TASK MATERIAL:
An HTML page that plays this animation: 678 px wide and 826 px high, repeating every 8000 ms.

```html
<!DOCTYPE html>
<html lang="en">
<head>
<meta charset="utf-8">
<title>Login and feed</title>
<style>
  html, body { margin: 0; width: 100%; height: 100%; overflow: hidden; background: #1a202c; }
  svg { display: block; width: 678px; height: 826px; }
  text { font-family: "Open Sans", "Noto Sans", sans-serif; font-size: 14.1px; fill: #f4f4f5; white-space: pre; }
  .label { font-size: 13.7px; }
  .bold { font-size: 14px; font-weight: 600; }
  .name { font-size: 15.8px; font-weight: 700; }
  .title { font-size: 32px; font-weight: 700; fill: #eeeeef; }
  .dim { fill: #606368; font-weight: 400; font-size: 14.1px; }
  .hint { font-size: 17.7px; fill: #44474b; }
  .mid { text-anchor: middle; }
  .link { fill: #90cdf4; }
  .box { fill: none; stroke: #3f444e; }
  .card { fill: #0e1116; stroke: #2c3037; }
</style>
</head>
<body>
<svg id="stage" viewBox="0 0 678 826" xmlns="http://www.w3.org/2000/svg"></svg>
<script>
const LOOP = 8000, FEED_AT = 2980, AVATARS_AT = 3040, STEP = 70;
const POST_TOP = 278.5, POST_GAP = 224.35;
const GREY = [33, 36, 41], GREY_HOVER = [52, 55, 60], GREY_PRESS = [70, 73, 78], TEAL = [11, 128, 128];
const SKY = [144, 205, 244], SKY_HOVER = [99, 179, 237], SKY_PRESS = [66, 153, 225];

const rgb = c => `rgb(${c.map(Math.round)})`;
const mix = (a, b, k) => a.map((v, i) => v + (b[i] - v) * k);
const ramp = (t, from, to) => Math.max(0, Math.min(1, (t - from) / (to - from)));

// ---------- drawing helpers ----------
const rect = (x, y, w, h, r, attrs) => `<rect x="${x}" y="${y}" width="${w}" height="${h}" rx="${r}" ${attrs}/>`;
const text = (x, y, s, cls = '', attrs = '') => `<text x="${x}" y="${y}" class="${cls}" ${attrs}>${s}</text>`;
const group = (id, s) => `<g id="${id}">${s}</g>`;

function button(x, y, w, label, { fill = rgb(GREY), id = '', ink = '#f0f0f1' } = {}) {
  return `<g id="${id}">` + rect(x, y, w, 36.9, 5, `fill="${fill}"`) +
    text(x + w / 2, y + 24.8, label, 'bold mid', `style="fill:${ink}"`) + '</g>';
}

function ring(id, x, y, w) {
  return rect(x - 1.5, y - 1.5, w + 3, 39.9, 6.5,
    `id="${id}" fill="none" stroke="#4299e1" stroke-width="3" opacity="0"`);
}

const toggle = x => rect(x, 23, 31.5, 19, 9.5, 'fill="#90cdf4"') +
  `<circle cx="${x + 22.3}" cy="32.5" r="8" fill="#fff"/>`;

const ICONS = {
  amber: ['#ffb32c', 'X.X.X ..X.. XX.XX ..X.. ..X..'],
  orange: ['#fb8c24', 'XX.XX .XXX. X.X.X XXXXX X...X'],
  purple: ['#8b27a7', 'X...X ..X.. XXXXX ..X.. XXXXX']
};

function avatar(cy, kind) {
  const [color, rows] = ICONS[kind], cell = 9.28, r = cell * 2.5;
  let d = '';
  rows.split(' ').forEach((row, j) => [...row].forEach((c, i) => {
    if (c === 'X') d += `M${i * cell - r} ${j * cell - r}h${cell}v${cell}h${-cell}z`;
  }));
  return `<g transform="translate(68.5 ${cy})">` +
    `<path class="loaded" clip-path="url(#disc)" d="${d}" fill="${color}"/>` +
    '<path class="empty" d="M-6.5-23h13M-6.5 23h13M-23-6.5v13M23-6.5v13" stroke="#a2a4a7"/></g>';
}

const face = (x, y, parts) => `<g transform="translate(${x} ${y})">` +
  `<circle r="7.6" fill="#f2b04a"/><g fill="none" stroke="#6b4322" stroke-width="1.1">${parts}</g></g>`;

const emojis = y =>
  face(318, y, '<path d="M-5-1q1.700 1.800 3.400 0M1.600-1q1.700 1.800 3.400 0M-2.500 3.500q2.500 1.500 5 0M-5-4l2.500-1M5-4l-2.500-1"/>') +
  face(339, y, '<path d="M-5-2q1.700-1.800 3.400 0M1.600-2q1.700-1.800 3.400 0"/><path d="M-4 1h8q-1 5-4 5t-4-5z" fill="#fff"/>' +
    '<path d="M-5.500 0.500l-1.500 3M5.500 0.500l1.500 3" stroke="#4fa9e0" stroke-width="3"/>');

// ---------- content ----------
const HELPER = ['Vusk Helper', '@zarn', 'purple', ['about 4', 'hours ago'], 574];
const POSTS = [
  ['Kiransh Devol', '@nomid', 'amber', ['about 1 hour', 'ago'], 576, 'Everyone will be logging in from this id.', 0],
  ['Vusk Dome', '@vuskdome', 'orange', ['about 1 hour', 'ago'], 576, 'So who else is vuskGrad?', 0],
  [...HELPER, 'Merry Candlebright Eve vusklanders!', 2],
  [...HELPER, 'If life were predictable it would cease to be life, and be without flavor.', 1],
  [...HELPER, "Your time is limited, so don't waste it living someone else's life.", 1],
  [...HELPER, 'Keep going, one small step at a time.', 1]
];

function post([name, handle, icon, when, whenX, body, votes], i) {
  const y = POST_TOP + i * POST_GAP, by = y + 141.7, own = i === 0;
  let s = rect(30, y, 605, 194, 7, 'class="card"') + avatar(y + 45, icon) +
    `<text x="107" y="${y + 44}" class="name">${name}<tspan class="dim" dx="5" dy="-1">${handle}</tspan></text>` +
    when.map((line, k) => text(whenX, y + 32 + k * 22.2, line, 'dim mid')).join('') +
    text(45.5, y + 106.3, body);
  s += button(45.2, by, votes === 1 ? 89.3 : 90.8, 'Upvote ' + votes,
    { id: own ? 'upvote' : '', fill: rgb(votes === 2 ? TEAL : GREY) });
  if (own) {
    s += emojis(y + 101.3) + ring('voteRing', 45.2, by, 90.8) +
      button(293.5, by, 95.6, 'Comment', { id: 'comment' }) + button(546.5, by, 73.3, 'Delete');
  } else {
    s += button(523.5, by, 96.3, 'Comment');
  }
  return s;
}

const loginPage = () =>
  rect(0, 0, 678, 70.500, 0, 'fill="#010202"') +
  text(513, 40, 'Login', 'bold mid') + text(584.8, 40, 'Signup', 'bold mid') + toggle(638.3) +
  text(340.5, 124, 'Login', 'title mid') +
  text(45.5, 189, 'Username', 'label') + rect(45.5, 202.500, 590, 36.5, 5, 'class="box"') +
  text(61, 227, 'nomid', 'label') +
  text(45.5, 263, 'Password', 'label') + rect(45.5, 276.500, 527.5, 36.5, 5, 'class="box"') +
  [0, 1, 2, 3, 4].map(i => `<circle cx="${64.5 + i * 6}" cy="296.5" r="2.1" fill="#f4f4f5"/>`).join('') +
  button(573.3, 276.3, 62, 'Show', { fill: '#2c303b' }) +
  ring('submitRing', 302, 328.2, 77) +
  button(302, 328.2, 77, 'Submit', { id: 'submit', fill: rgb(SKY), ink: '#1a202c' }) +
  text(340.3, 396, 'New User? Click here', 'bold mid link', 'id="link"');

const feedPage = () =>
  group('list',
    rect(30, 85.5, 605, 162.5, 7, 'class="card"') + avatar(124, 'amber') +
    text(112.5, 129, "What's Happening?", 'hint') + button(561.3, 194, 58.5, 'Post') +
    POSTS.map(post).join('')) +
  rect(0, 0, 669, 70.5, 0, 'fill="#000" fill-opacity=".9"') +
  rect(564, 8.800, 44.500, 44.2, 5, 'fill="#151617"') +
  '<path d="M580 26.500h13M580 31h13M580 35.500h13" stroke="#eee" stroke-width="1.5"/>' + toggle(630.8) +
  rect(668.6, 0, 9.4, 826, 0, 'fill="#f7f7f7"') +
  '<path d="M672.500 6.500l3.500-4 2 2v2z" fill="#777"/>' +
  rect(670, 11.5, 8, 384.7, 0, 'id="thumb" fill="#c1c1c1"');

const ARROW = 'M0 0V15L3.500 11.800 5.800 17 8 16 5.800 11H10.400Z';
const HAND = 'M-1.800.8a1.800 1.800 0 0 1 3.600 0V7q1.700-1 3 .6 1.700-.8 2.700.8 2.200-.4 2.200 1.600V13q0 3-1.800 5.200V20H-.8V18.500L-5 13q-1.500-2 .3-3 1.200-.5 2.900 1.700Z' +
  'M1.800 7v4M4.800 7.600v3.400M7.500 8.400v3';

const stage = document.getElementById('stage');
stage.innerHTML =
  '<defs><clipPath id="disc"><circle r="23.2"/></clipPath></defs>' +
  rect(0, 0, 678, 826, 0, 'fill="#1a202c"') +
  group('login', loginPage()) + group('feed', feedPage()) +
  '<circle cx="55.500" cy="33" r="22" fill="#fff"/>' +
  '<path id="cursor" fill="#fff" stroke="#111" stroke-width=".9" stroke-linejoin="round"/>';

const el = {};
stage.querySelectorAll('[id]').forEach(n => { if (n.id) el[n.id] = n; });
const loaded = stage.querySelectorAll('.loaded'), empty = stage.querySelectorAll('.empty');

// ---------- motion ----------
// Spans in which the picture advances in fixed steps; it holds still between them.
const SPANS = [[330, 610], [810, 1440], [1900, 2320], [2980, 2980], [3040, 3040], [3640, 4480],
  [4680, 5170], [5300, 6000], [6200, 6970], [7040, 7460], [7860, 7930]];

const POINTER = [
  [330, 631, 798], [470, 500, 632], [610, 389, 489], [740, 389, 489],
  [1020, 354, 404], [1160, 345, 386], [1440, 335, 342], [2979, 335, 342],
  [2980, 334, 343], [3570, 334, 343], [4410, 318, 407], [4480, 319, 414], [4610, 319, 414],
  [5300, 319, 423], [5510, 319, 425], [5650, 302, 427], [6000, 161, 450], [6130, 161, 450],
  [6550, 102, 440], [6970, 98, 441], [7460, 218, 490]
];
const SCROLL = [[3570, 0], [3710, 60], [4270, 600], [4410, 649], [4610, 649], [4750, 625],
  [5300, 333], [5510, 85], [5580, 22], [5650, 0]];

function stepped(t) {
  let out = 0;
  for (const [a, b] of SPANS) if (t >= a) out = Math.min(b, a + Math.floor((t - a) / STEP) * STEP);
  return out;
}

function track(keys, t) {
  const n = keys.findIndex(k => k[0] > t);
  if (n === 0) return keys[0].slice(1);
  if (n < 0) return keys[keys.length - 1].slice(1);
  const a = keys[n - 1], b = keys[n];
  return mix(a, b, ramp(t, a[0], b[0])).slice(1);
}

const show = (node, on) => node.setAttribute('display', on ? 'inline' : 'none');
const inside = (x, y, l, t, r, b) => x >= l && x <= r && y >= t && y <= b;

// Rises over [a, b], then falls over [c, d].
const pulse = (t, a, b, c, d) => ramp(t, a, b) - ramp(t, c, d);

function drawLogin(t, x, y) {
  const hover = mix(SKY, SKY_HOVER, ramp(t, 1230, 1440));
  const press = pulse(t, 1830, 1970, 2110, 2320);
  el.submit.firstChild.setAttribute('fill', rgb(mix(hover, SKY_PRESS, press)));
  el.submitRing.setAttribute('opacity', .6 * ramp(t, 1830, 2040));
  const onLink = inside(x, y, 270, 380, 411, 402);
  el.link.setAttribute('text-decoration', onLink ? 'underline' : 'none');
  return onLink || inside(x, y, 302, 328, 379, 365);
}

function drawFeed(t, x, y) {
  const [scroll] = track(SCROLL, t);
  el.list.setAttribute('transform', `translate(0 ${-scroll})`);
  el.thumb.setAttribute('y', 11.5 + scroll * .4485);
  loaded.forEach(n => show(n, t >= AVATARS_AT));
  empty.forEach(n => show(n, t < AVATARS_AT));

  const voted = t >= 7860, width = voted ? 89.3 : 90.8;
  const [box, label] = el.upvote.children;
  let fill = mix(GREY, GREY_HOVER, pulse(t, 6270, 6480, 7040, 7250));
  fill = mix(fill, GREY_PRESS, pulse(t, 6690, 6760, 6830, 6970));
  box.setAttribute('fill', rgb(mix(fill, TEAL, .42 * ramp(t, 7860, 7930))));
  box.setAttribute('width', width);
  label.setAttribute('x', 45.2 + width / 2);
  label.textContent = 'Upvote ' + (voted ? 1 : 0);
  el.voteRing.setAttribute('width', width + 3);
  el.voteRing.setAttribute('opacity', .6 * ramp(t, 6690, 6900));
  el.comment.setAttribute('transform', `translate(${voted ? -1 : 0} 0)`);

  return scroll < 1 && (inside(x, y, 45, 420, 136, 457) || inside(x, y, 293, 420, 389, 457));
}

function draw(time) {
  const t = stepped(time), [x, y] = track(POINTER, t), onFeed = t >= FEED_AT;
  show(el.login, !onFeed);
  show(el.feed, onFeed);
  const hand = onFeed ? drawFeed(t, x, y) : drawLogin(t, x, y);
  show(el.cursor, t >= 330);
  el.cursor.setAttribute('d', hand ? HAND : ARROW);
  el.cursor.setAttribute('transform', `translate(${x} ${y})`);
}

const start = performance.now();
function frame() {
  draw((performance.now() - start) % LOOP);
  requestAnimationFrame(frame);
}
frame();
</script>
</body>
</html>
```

TASK BRIEF: Return each line from the entries above that includes "stroke".

RESPONSE AREA:
  .box { fill: none; stroke: #3f444e; }
  .card { fill: #0e1116; stroke: #2c3037; }
    `id="${id}" fill="none" stroke="#4299e1" stroke-width="3" opacity="0"`);
    '<path class="empty" d="M-6.5-23h13M-6.5 23h13M-23-6.5v13M23-6.5v13" stroke="#a2a4a7"/></g>';
  `<circle r="7.6" fill="#f2b04a"/><g fill="none" stroke="#6b4322" stroke-width="1.1">${parts}</g></g>`;
    '<path d="M-5.500 0.500l-1.500 3M5.500 0.500l1.500 3" stroke="#4fa9e0" stroke-width="3"/>');
  '<path d="M580 26.500h13M580 31h13M580 35.500h13" stroke="#eee" stroke-width="1.5"/>' + toggle(630.8) +
  '<path id="cursor" fill="#fff" stroke="#111" stroke-width=".9" stroke-linejoin="round"/>';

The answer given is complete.